(Saved entries)
"""

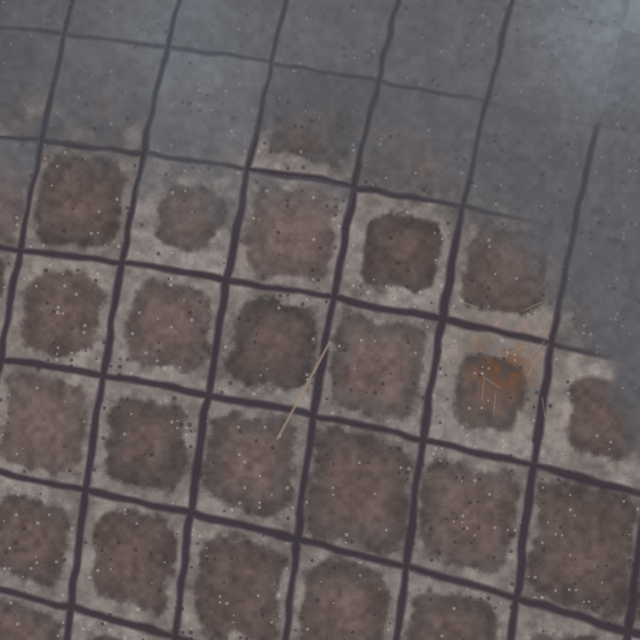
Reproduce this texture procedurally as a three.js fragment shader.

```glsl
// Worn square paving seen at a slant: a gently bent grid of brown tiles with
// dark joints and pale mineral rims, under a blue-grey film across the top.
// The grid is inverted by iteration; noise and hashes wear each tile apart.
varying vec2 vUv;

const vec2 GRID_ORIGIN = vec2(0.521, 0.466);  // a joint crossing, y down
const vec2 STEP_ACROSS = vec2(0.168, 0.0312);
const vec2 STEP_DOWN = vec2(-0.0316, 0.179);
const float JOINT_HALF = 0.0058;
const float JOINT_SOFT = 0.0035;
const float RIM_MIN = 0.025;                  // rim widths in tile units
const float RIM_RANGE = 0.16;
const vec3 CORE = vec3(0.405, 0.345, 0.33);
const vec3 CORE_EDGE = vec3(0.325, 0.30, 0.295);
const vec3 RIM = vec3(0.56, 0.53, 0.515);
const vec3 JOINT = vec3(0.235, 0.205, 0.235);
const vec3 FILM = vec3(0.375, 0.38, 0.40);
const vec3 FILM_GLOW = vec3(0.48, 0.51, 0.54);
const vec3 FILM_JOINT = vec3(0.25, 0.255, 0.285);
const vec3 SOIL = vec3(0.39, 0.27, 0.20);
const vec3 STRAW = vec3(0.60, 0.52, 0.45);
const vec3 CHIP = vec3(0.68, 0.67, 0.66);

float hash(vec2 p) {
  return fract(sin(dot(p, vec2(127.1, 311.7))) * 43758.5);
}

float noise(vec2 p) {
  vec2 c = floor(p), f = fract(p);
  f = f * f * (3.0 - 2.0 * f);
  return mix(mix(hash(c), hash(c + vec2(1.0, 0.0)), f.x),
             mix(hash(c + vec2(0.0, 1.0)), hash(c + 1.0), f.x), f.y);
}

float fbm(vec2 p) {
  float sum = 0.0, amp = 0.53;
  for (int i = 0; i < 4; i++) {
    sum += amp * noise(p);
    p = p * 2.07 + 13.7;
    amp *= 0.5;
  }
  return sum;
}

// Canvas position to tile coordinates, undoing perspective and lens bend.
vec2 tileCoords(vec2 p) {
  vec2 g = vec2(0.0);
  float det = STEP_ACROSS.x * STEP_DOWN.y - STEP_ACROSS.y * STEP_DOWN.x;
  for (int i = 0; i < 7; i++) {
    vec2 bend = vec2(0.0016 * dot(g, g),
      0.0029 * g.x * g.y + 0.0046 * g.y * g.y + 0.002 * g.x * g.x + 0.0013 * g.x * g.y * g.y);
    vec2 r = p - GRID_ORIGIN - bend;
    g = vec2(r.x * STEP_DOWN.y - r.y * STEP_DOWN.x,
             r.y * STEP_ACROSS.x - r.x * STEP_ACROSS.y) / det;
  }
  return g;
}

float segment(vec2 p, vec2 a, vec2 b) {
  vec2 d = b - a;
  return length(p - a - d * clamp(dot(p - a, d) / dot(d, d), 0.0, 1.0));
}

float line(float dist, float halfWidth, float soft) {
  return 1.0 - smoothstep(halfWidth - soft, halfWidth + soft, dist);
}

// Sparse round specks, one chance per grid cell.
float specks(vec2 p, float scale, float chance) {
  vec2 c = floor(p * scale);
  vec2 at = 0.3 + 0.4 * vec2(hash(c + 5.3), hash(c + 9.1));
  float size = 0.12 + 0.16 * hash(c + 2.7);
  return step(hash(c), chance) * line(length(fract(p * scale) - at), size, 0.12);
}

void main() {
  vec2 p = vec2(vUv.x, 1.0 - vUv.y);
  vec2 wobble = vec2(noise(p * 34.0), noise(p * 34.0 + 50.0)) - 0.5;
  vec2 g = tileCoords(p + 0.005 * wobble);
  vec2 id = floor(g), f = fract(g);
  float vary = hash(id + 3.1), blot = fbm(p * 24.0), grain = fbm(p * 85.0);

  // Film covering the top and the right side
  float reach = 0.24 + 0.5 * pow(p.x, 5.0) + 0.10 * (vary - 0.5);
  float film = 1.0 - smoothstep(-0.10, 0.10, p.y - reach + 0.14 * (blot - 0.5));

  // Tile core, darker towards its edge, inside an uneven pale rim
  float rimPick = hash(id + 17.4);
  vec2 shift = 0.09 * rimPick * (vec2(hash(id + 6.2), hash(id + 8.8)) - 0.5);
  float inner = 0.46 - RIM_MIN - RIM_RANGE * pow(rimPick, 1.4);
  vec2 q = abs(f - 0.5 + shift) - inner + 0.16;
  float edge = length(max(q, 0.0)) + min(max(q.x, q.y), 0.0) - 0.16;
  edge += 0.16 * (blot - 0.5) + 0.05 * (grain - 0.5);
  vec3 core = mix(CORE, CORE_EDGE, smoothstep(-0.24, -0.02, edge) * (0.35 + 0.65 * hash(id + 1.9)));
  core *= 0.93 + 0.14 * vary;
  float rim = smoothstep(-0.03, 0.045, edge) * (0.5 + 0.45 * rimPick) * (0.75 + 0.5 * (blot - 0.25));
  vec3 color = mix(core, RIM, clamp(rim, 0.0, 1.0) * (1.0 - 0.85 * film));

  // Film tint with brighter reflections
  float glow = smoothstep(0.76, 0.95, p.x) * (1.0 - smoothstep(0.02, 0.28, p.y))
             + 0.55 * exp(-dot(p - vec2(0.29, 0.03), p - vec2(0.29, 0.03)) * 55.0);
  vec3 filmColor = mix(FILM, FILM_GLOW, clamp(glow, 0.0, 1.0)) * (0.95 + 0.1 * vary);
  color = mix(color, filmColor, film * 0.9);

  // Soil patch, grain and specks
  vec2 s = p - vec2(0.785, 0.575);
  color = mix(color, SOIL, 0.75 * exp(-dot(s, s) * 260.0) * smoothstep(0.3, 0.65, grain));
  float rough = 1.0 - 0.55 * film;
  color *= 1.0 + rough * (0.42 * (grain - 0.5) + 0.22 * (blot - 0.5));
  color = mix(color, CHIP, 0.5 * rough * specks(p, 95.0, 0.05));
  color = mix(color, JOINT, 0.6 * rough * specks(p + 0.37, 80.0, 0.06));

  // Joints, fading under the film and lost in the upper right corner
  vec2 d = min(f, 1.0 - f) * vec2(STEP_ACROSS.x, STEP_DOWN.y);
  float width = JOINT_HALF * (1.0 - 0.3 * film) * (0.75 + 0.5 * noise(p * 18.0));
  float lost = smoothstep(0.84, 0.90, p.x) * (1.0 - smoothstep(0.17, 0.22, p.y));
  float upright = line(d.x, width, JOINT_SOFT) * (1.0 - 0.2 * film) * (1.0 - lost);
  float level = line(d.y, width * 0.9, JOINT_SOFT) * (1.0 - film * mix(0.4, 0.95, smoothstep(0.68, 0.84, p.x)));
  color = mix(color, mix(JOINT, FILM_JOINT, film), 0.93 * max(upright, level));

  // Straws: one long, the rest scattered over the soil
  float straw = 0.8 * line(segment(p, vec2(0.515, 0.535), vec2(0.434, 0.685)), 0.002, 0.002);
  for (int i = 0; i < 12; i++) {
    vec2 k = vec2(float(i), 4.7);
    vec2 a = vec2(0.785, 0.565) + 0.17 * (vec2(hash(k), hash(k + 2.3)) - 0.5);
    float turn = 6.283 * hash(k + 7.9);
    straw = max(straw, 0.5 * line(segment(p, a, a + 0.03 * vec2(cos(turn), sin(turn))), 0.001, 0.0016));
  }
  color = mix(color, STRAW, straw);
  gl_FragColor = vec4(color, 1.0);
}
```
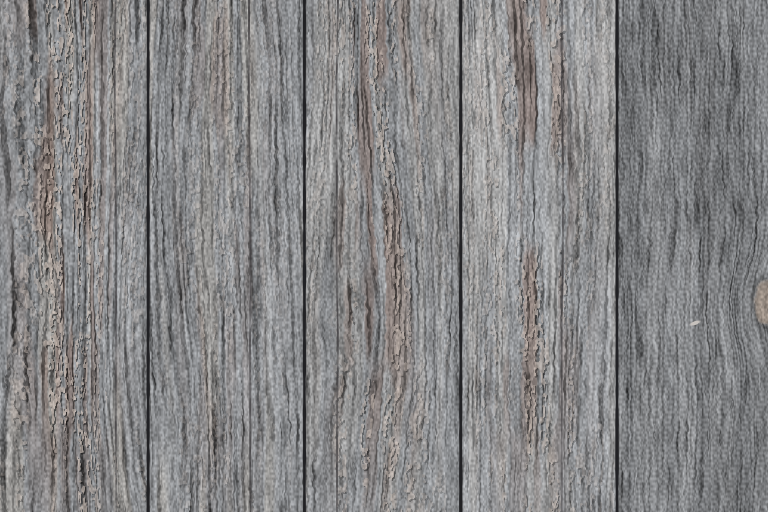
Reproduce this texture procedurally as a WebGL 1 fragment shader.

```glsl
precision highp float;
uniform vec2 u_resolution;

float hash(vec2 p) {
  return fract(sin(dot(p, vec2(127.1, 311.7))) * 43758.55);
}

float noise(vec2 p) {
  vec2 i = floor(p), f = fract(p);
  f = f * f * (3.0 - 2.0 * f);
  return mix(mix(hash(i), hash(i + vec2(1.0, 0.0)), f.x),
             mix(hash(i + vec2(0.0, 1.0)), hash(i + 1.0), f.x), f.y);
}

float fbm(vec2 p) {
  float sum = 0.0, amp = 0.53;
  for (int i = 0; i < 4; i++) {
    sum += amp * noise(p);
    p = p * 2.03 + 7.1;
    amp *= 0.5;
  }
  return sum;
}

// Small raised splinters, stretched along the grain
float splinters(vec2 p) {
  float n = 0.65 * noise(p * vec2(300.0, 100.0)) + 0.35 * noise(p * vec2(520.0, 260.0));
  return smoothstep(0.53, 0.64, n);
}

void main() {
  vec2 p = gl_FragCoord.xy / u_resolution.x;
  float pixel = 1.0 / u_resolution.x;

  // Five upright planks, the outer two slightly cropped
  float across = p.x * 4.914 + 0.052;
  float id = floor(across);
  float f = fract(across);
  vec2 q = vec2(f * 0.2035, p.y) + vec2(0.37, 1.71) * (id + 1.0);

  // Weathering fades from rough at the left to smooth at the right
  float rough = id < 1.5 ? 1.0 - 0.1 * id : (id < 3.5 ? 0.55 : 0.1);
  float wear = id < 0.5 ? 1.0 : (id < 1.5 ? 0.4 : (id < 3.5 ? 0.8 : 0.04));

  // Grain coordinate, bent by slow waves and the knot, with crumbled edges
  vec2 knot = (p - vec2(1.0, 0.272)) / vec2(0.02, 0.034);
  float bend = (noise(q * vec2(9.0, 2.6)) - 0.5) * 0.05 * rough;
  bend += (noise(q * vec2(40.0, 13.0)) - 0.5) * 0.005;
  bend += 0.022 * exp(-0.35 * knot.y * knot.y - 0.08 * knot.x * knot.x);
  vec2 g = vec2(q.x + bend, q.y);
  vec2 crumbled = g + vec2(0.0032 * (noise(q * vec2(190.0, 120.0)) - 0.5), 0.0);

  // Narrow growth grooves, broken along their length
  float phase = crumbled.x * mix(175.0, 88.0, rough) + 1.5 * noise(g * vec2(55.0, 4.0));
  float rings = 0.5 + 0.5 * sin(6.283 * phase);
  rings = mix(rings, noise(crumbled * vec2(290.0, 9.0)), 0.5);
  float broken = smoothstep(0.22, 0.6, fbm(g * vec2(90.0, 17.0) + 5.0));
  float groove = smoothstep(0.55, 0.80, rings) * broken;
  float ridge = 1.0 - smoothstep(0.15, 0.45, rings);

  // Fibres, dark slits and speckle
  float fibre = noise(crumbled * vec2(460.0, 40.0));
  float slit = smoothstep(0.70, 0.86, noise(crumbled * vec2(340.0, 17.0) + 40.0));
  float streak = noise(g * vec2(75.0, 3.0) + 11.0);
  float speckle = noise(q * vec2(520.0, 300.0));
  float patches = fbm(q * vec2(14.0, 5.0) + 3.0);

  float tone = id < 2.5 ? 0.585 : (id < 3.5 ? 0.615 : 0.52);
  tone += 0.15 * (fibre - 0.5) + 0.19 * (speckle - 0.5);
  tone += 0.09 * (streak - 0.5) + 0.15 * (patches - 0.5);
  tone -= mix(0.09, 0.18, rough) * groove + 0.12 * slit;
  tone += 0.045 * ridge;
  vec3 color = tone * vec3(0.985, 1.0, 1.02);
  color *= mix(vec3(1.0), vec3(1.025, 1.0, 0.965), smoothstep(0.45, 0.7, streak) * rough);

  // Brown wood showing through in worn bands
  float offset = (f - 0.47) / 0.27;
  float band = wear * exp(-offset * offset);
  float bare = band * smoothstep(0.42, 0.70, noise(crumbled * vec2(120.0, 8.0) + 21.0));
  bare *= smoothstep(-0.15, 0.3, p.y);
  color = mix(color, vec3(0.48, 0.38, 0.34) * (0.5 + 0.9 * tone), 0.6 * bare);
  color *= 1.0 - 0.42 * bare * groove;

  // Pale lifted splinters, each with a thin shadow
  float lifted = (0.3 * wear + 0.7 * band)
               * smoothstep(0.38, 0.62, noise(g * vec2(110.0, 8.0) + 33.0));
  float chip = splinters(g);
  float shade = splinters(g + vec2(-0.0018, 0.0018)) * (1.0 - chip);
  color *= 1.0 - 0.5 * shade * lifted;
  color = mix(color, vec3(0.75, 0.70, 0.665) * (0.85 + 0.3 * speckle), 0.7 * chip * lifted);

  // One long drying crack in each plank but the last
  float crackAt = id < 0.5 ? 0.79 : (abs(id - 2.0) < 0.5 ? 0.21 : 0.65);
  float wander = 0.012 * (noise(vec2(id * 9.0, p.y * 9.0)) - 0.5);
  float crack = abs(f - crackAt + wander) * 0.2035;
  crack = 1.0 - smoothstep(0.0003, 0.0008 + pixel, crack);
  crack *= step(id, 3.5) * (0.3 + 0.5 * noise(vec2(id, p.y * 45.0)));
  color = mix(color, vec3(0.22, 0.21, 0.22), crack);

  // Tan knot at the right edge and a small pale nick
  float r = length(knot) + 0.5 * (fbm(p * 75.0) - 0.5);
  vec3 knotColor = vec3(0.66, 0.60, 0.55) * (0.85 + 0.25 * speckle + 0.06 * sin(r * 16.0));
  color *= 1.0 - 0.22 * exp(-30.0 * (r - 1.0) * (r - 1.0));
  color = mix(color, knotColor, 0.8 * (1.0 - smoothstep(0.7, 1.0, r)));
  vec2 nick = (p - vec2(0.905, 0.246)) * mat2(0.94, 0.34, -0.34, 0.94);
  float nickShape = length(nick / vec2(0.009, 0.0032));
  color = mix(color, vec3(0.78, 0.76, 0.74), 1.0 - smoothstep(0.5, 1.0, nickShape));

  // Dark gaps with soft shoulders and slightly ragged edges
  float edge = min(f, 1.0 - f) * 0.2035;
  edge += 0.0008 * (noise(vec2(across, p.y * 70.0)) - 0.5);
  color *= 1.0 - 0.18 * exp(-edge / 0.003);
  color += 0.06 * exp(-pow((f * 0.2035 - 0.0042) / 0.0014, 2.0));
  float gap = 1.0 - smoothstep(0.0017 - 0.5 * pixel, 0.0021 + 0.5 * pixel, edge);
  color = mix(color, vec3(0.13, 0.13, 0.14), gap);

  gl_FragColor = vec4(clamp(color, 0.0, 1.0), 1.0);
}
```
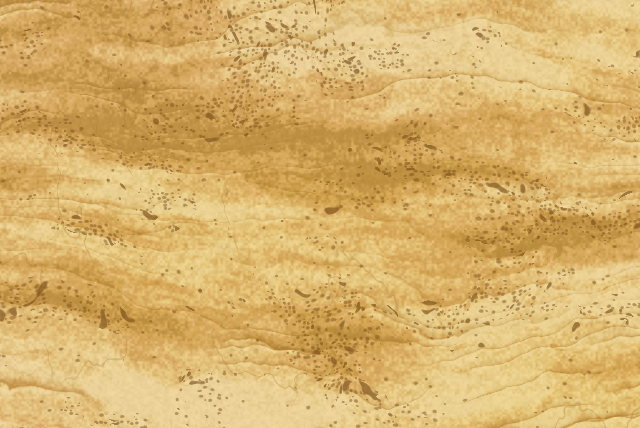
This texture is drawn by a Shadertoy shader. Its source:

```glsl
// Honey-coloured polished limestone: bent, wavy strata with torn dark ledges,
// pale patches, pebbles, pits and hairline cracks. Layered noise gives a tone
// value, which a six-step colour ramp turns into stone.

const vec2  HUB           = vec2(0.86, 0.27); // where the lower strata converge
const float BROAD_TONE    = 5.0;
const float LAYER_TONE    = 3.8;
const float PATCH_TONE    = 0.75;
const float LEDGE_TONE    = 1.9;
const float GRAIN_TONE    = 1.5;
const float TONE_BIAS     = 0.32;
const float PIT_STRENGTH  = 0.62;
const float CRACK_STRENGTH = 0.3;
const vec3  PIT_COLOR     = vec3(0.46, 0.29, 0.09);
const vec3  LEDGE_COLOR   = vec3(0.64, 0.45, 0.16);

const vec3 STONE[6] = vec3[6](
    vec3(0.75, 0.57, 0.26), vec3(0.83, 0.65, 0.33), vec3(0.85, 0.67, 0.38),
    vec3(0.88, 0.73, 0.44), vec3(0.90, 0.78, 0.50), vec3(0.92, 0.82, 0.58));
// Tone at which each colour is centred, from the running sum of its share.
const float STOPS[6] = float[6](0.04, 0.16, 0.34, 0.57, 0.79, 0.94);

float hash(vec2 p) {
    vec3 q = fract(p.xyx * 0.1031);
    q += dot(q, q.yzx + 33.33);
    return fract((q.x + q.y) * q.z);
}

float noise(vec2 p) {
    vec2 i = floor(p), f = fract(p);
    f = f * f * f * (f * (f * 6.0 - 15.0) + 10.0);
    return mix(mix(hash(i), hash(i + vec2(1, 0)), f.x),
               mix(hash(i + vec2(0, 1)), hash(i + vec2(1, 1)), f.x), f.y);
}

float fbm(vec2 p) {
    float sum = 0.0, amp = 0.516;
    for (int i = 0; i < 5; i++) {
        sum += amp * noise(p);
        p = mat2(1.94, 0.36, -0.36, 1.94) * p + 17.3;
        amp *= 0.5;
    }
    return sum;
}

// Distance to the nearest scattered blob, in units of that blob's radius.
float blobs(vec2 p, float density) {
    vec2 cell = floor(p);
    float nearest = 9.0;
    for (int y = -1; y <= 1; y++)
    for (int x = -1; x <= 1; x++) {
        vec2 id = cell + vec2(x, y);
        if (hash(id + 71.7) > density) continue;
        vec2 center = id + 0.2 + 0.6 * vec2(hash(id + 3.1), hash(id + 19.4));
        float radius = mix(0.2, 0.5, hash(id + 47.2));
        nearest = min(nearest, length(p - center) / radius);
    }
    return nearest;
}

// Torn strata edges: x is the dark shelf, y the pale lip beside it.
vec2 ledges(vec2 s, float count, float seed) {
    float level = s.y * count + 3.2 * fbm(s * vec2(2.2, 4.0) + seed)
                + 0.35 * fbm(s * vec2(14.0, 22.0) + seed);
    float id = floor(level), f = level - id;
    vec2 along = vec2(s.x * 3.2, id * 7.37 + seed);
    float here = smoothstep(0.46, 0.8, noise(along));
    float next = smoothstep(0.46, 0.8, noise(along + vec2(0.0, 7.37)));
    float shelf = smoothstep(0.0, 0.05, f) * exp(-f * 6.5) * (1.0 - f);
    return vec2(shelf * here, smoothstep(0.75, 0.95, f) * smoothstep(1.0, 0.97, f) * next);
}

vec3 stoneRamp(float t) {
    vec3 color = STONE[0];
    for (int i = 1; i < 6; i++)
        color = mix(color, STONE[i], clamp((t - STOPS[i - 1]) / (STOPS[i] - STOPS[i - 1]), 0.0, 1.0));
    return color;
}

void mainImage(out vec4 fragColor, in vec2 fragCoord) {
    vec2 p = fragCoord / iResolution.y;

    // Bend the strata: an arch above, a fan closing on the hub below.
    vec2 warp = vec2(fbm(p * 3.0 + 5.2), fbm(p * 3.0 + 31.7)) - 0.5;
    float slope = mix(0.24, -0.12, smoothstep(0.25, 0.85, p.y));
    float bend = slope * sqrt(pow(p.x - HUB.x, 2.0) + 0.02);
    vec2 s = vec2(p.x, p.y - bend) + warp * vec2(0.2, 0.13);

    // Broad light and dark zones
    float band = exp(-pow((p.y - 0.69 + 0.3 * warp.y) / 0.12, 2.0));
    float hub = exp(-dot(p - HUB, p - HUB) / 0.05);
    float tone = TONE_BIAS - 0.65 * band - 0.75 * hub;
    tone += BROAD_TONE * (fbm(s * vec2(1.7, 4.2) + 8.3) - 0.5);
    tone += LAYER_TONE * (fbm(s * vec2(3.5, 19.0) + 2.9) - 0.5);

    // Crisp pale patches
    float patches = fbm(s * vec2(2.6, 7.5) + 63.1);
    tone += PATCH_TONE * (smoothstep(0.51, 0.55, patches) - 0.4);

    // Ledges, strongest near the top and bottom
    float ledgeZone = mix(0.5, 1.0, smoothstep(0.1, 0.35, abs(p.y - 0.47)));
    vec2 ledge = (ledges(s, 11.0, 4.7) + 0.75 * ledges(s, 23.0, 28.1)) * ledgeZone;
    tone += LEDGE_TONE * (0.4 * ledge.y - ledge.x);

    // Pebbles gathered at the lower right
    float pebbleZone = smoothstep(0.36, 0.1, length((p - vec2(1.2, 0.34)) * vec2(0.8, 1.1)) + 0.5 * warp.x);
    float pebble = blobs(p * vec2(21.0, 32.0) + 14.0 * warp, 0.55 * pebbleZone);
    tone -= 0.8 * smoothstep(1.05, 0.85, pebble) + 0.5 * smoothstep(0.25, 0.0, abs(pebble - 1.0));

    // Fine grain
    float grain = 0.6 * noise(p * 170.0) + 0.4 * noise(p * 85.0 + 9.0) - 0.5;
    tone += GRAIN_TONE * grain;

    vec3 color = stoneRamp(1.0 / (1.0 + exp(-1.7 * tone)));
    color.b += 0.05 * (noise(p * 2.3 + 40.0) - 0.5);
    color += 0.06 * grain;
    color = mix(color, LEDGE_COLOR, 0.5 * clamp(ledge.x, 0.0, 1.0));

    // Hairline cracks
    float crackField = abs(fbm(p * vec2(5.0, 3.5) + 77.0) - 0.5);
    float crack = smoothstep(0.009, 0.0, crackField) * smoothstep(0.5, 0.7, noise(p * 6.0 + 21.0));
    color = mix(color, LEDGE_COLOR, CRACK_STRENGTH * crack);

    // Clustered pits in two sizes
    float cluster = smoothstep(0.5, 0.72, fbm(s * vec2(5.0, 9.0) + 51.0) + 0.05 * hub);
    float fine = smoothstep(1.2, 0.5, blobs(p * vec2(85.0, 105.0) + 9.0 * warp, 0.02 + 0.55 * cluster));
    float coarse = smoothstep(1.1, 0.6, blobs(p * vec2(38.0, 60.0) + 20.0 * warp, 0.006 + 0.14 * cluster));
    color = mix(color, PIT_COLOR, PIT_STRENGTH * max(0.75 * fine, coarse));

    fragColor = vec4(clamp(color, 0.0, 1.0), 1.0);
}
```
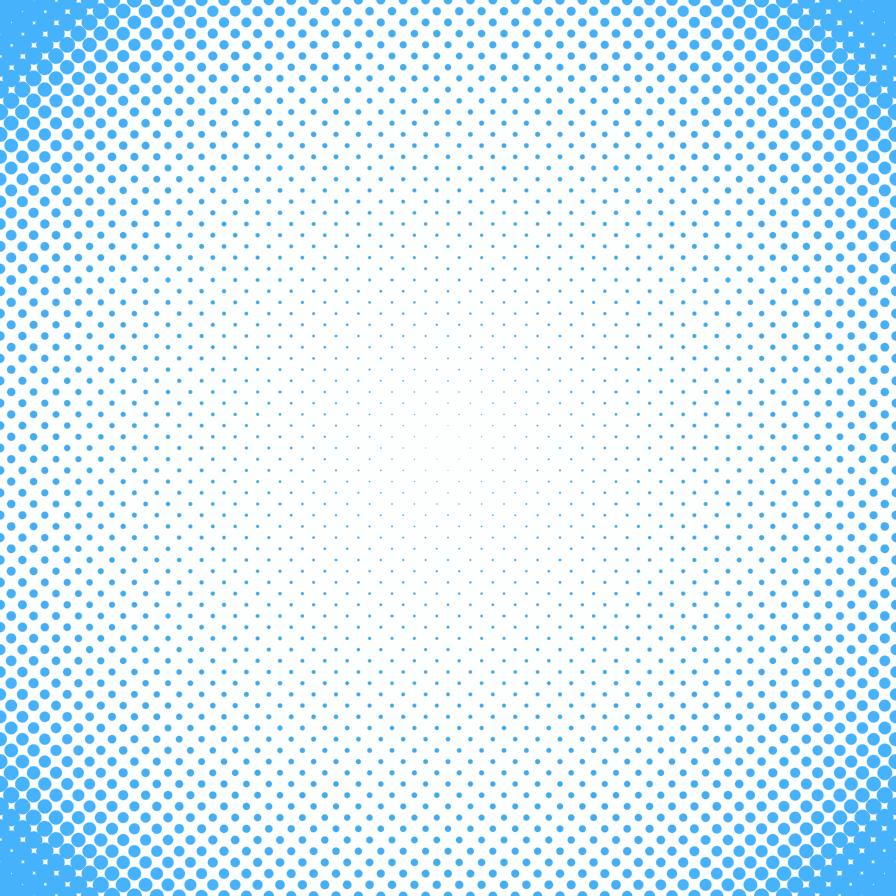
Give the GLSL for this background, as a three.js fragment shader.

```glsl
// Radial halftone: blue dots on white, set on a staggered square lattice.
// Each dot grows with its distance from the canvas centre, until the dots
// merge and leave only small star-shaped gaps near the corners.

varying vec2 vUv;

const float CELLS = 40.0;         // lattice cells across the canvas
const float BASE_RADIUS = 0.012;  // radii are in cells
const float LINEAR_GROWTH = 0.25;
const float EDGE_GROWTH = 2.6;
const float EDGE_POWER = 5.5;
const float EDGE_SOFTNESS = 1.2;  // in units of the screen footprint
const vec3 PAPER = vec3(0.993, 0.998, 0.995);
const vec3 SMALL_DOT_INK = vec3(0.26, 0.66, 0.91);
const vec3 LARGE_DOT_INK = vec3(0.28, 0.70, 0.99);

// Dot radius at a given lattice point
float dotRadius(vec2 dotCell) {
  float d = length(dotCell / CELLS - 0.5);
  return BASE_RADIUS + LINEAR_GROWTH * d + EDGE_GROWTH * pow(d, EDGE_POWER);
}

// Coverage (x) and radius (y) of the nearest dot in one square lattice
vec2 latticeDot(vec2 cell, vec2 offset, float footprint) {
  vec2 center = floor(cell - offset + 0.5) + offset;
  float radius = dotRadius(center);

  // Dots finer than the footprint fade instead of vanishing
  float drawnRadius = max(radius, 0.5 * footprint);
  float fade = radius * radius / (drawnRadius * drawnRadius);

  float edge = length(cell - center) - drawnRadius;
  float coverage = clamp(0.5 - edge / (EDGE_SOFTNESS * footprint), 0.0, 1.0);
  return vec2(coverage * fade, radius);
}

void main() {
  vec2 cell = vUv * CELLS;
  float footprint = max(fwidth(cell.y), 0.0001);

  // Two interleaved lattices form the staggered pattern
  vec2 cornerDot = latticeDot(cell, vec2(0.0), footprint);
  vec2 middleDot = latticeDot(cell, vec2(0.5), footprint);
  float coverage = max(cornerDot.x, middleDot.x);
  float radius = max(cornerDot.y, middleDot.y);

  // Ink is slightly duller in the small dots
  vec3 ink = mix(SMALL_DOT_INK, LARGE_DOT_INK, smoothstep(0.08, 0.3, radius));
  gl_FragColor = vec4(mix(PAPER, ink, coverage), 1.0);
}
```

"""

■ **What you need to do**: Look for the string "reach" in the entries above. Copy every line that has it.

■ **Result of the task**:
  float reach = 0.24 + 0.5 * pow(p.x, 5.0) + 0.10 * (vary - 0.5);
  float film = 1.0 - smoothstep(-0.10, 0.10, p.y - reach + 0.14 * (blot - 0.5));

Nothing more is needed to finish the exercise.